Heritage assets and processes associated with it can also offer opportunities for transparent, participatory and accessible governance and associated practices, especially which take into account culturally diverse communities, and often heritage sites, especially in Rome and Greece, and even in South Asia have been thriving melting pots of cultural exchange & society-building with peaceful governance in mind. However, the threat of war and conflicts have often been negative for heritage, especially when we consider the intentional destruction of heritage, such as in Syria, along with undermining of identities and creation of divide between communities, however then the inclusion of heritage in the violence can often serve as a stark reminder for the need for reconciliation. 

Along with this, tourism in general, propelled by the existence of heritage sites is a major driver of cultural assimilation and appreciation of other communities, which leads to cultural rapprochement between people, and helps foster a more peaceful, tolerant society where culturally diverse members understand each other. Intercultural dialogue, participatory heritage management with diverse representation and so on, fueled by heritage can be a big boost towards achieving goals related to peace & governance. 

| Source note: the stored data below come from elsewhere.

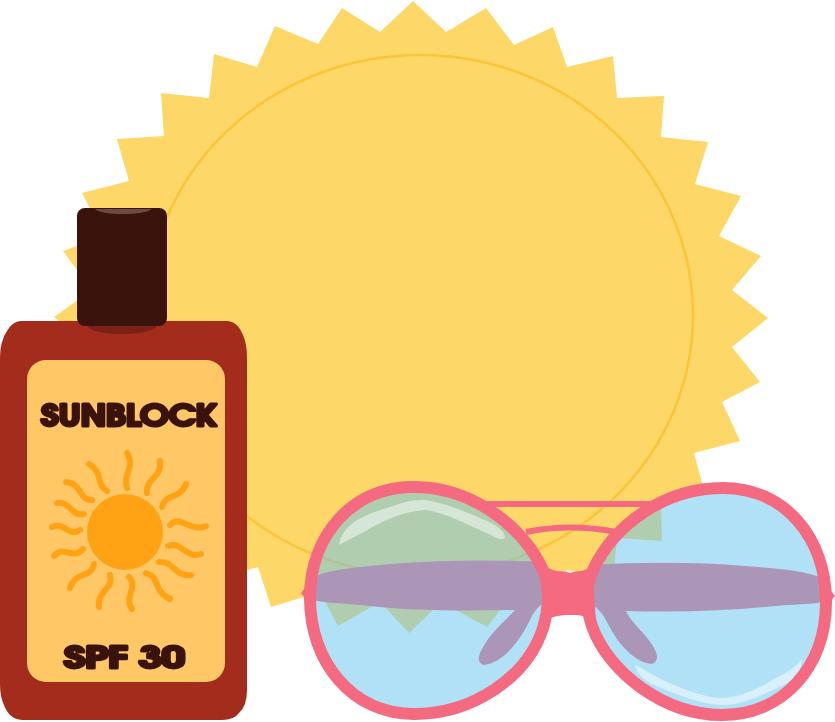
<!DOCTYPE html>
<html lang="en">
<head>
<meta charset="utf-8">
<title>Sunblock and sunglasses</title>
<style>
:root {
  --sun: #fdd767;
  --sun-ring: #fcc437;
  --bottle: #a32c1d;
  --cap: #3a130c;
  --cap-shine: #6d4a44;
  --label: #ffc766;
  --flame: #ffa314;
  --frame: #f46a80;
  --glass: #6cc6f0;
  --temple: #ac96b8;
}
html, body { margin: 0; overflow: hidden; background: #fff; }
svg { display: block; width: 835px; height: 722px; }
.sun { fill: var(--sun); }
.sun-ring { fill: none; stroke: var(--sun-ring); stroke-width: 2.5; }
.bottle { fill: var(--bottle); }
.cap { fill: var(--cap); }
.label { fill: var(--label); }
.flame { fill: var(--flame); }
.rays { fill: none; stroke: var(--flame); stroke-width: 6; stroke-linecap: round; }
.label-text {
  font: 700 29px "TeX Gyre Adventor", "Lato", sans-serif;
  fill: var(--cap); stroke: var(--cap); stroke-width: 3; stroke-linejoin: round;
}
.glass { fill: var(--glass); fill-opacity: .53; }
.temple { fill: var(--temple); }
.frame { fill: none; stroke: var(--frame); stroke-width: 12; }
.bridge { fill: var(--frame); }
.bar { fill: none; stroke: var(--frame); stroke-width: 6; }
.shine { fill: #fff; fill-opacity: .48; }
</style>
</head>
<body>
<svg viewBox="0 0 835 722" role="img" aria-label="A sun behind a bottle of sunblock and a pair of pink sunglasses">
  <defs>
    <path id="lens-left" d="M412 487C470 486 522 525 543 570C551 588 548 612 543 628C527 678 472 714 414 714C352 714 310 662 310 598C310 534 354 487 412 487Z"/>
    <path id="lens-right" d="M723 488C785 488 826 538 826 602C826 668 782 715 722 715C664 715 608 672 592 626C586 608 585 588 593 570C614 525 664 488 723 488Z"/>
    <clipPath id="inside-left"><use href="#lens-left"/></clipPath>
    <clipPath id="inside-right"><use href="#lens-right"/></clipPath>
  </defs>

  <g id="sun">
    <polygon class="sun" points="413,1 446,32 486,8 514,45 553,27 567,67 613,56 617,98 664,96 661,137 708,142 695,184 741,196 719,236 761,256 732,290 768,318 732,347 760,382 722,402 740,441 694,453 705,494 661,500 662,541 617,538 613,580 567,570 553,609 512,594 487,627 441,602 409,633 380,602 338,626 320,592 271,607 258,567 213,580 209,538 161,541 164,498 117,494 129,453 82,441 104,402 63,382 92,347 54,317 92,290 63,251 104,236 82,193 129,181 117,139 164,136 161,93 209,98 214,54 257,67 275,26 318,44 342,8 380,32"/>
    <ellipse class="sun-ring" cx="420" cy="315" rx="273" ry="260"/>
  </g>

  <g id="sunblock-bottle">
    <path class="bottle" d="M20 321H228Q238 322 243 335Q247 344 247 358V690Q247 706 239 713Q234 720 222 720H22Q9 719 4 705Q0 697 0 684V358Q0 341 7 331Q12 322 20 321Z"/>
    <ellipse cx="122" cy="326" rx="34" ry="8" fill="#7d2116"/>
    <rect class="cap" x="77" y="208" width="90" height="118" rx="8"/>
    <path d="M95 209H152Q145 214 123 214T95 209Z" fill="var(--cap-shine)"/>
    <rect class="label" x="27" y="360" width="198" height="322" rx="19"/>
    <text class="label-text" x="41" y="426" textLength="176" lengthAdjust="spacingAndGlyphs">SUNBLOCK</text>
    <circle class="flame" cx="125" cy="532" r="38"/>
    <g class="rays">
      <path d="M127 488C122 474 136 468 127 453"/>
      <path d="M147 493C146 477 162 479 160 461"/>
      <path d="M162 507C166 492 179 501 186 484"/>
      <path d="M170 525C180 514 191 533 206 526"/>
      <path d="M168 546C183 541 185 559 201 554"/>
      <path d="M159 562C175 561 174 577 191 575"/>
      <path d="M146 573C161 578 152 590 170 599"/>
      <path d="M129 577C139 588 123 596 132 609"/>
      <path d="M110 575C114 590 97 590 99 607"/>
      <path d="M94 564C90 580 76 570 70 588"/>
      <path d="M83 549C73 561 64 544 54 556"/>
      <path d="M80 530C68 538 65 521 52 527"/>
      <path d="M84 514C71 517 71 501 57 503"/>
      <path d="M92 500C78 500 83 484 66 482"/>
      <path d="M107 491C95 484 104 473 89 464"/>
    </g>
    <text class="label-text" x="64" y="668" textLength="121" lengthAdjust="spacingAndGlyphs">SPF 30</text>
  </g>

  <g id="sunglasses">
    <use class="glass" href="#lens-left"/>
    <use class="glass" href="#lens-right"/>
    <g clip-path="url(#inside-left)">
      <path class="temple" d="M304 584C316 570 350 568 390 564Q460 558 548 562V600Q535 607 529 622C517 646 500 664 483 665Q475 661 482 649C491 632 502 624 515 610Q420 612 370 606C335 602 314 604 304 595Z"/>
    </g>
    <g clip-path="url(#inside-right)">
      <path class="temple" d="M832 585C820 572 785 569 745 566Q675 560 588 565V602Q600 608 607 622C618 645 636 663 652 664Q661 660 654 648C645 632 632 624 626 611Q705 613 765 607C800 603 823 606 832 597Z"/>
    </g>
    <path class="shine" d="M339 545C343 522 367 514 390 507Q410 499 424 500C443 502 466 512 482 519Q505 528 505 538Q500 541 491 535C470 526 447 513 426 510C404 511 383 520 364 532Q348 540 339 545Z"/>
    <path class="shine" d="M635 665C640 666 645 671 657 677C675 686 698 696 720 698C740 698 757 689 774 679C788 672 796 667 802 659C801 676 790 683 775 689C757 697 739 706 719 705C697 703 673 693 654 685Q637 677 635 665Z"/>
    <path class="bar" d="M485 504H660"/>
    <path class="bar" d="M526 532Q570 523 616 532"/>
    <path class="bridge" d="M545 565C553 573 561 570 570 573C579 570 584 573 592 565L596 622C588 615 577 615 569 615C559 615 549 617 541 622Z"/>
    <path class="bridge" d="M307 585L301 593L307 601ZM828 587L835 596L828 604Z"/>
    <use class="frame" href="#lens-left"/>
    <use class="frame" href="#lens-right"/>
  </g>
</svg>
</body>
</html>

Finally, in the spirit of SDG 17 & international collaboration for peace & governance or SDG 16, with their benefits to multiple stakeholders across the spectrum of communities, nationalities and regions, can act as an important medium for the establishment of international standards & approaches which prioritise human rights, diversity & environment sustainability, serving as the backdrop for our collective will to move towards an inclusive, prosperous, peaceful & sustainable future. 

References:

  1.  Heritage and the sustainable development goals: policy guidance for heritage and development actors, prepared by Prepared by the Sustainable Development Goals Working Group – Priority Action 1 Task Team, and published by International Council on Monuments and Sites – ICOMOS, Source Link: https://openarchive.icomos.org/id/eprint/2453/
  2. The Contribution of World Heritage to Sustainable Development, UNESCO. Source Link: https://whc.unesco.org/en/sustainabledevelopment/